EPA agrees RFS exemptions should be tightly limited
In a reversal from the Trump era, the EPA said on Monday that it supports an appellate court ruling that greatly reduces the availability to small refineries of exemptions from the Renewable Fuel Standard. The agency is not acting on requests for RFS waivers while the appellate ruling is under review by the Supreme Court.
The EPA said that after careful consideration, it “supports the court’s interpretation of the Renewable Fuel Standard small-refinery provisions. The change reflects the agency’s considered assessment that the 10th Circuit’s reasoning better reflects the statutory text and structure, as well as Congress’s intent in establishing the RFS program.” Monday was the deadline for EPA to say if it would support or oppose the appellate court.
Refiners appealed the appellate decision and the Supreme Court agreed on Jan. 8 to rule on the matter. The appeals court said exemptions could be given only for small refineries that held a waiver in the preceding year. The “hardship” waivers were created by Congress to help refineries processing up to 75,000 barrels of oil a day to handle the expense of mixing biofuels into gasoline. During the Trump administration, the number of waivers quadrupled. Ethanol makers said they waivers reduced the market for renewable fuels.
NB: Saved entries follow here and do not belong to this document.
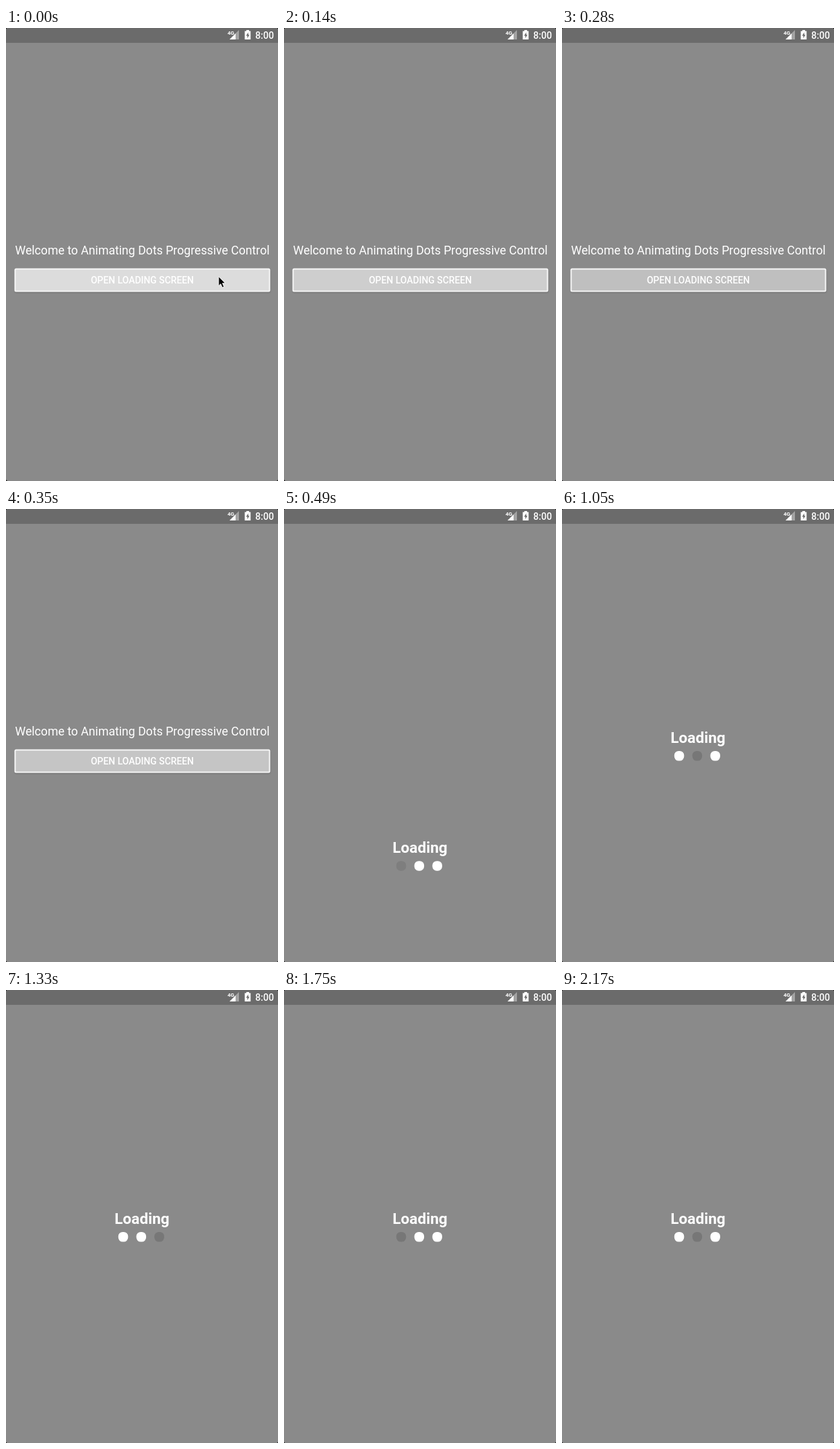
An HTML page for the animation above (2310 ms loop, 404x672 px).

```html
<!DOCTYPE html>
<html lang="en">
<head>
<meta charset="utf-8">
<title>Loading screen</title>
<style>
  html, body { margin: 0; width: 100%; height: 100%; overflow: hidden; background: #000; }
  svg { display: block; width: 404px; height: 672px; }
  text { font-family: Roboto, sans-serif; fill: #fff; }
  .mid { text-anchor: middle; }
</style>
</head>
<body>
<svg viewBox="0 0 404 672">
  <defs>
    <clipPath id="screen"><rect width="404" height="672" rx="3"/></clipPath>
    <filter id="soft" x="-5%" y="-30%" width="110%" height="160%"><feGaussianBlur stdDeviation="0.9"/></filter>
  </defs>
  <g clip-path="url(#screen)">
    <rect width="404" height="672" fill="#8a8a8a"/>

    <text class="mid" x="202.5" y="335.5" font-size="17.7">Welcome to Animating Dots Progressive Control</text>
    <rect x="13" y="358" width="379.5" height="34.5" rx="2" fill="#555" opacity=".55" filter="url(#soft)"/>
    <rect id="button" x="13.5" y="357.5" width="378" height="33" rx="1.5" stroke="#f6f6f6" stroke-width="2"/>
    <text class="mid" x="202.5" y="379.3" font-size="13.9" font-weight="500">OPEN LOADING SCREEN</text>
    <path id="cursor" d="M315.8 368.6v14l3.1-2.9 2.4 5.2 2.5-1.1-2.3-5.1h4.3z" fill="#000" stroke="#fff" stroke-width=".9"/>

    <g id="page">
      <rect y="22" width="404" height="650" fill="#8a8a8a"/>
      <text class="mid" x="202" y="347" font-size="22.6" font-weight="700">Loading</text>
      <g id="dots">
        <rect x="166.8" y="359" width="14.5" height="14.5" rx="6.4"/>
        <rect x="193.6" y="359" width="14.5" height="14.5" rx="6.4"/>
        <rect x="220.4" y="359" width="14.5" height="14.5" rx="6.4"/>
      </g>
    </g>

    <rect width="404" height="22" fill="#6b6b6b"/>
    <text x="329" y="9.8" font-size="8" font-weight="700" textLength="auto">4G</text>
    <path d="M346 3v14h-5V8z" fill="#a3a3a3"/>
    <path d="M341 8v9h-9z" fill="#fff"/>
    <path d="M357 3h4v1.4h2.3V17h-8.7V4.4H357z" fill="#fff"/>
    <path d="M359.8 6.6l-3.2 5h1.9v3.6l3-5.1h-1.7z" fill="#6b6b6b"/>
    <text x="370.3" y="15.6" font-size="14" font-weight="500">8:00</text>
  </g>
</svg>
<script>
  const LOOP = 2310, STEP = 70;
  const SLIDE = { start: 193, length: 446, height: 650 };
  const FALL = 280, RISE = 210;
  // Each dot goes dark at one time and is white again at the next.
  const dims = [[[505, 910], [1750, 2170]], [[910, 1330], [2170, 2590]], [[1330, 1750]]];

  const $ = id => document.getElementById(id);
  const button = $('button'), cursor = $('cursor'), page = $('page');
  const dots = [...$('dots').children];
  const clamp = v => Math.min(1, Math.max(0, v));
  const ramp = (t, start, length) => clamp((t - start) / length);
  const mix = (a, b, p) => a + (b - a) * p;
  const gray = v => { const n = Math.round(v); return `rgb(${n},${n},${n})`; };

  const brightness = (t, spans) => Math.min(...spans.map(([dark, lit]) =>
    Math.max(1 - ramp(t, dark - FALL, FALL), ramp(t, lit - RISE, RISE))));

  function draw(t) {
    const press = ramp(t, 0, 280) - 0.4 * ramp(t, 280, 140);
    button.setAttribute('fill', gray(mix(220, 191, press)));
    cursor.style.visibility = t < STEP ? 'visible' : 'hidden';

    const p = ramp(t, SLIDE.start, SLIDE.length);
    const y = SLIDE.height * (1 + Math.cos(Math.PI * p)) / 2;
    page.setAttribute('transform', `translate(0 ${y.toFixed(2)})`);

    dots.forEach((dot, i) => dot.setAttribute('fill', gray(mix(119, 255, brightness(t, dims[i])))));
  }

  const origin = performance.now();
  function tick() {
    const t = (performance.now() - origin) % LOOP;
    draw(Math.floor(t / STEP) * STEP);
    requestAnimationFrame(tick);
  }
  draw(0);
  requestAnimationFrame(tick);
</script>
</body>
</html>
```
“We are pleased the agency’s new leadership is reversing the previous administration’s flawed position on small refinery exemption,” said the Renewable Fuels Association, the National Corn Growers Association, the American Coalition for Ethanol and the National Farmers Union, the victors in the appellate court. “We wholeheartedly agree with EPA’s conclusion that the small refinery exemption was intended to be a temporary measure and we are pleased to see the agency confirming that only previously existing exemptions may be extended.”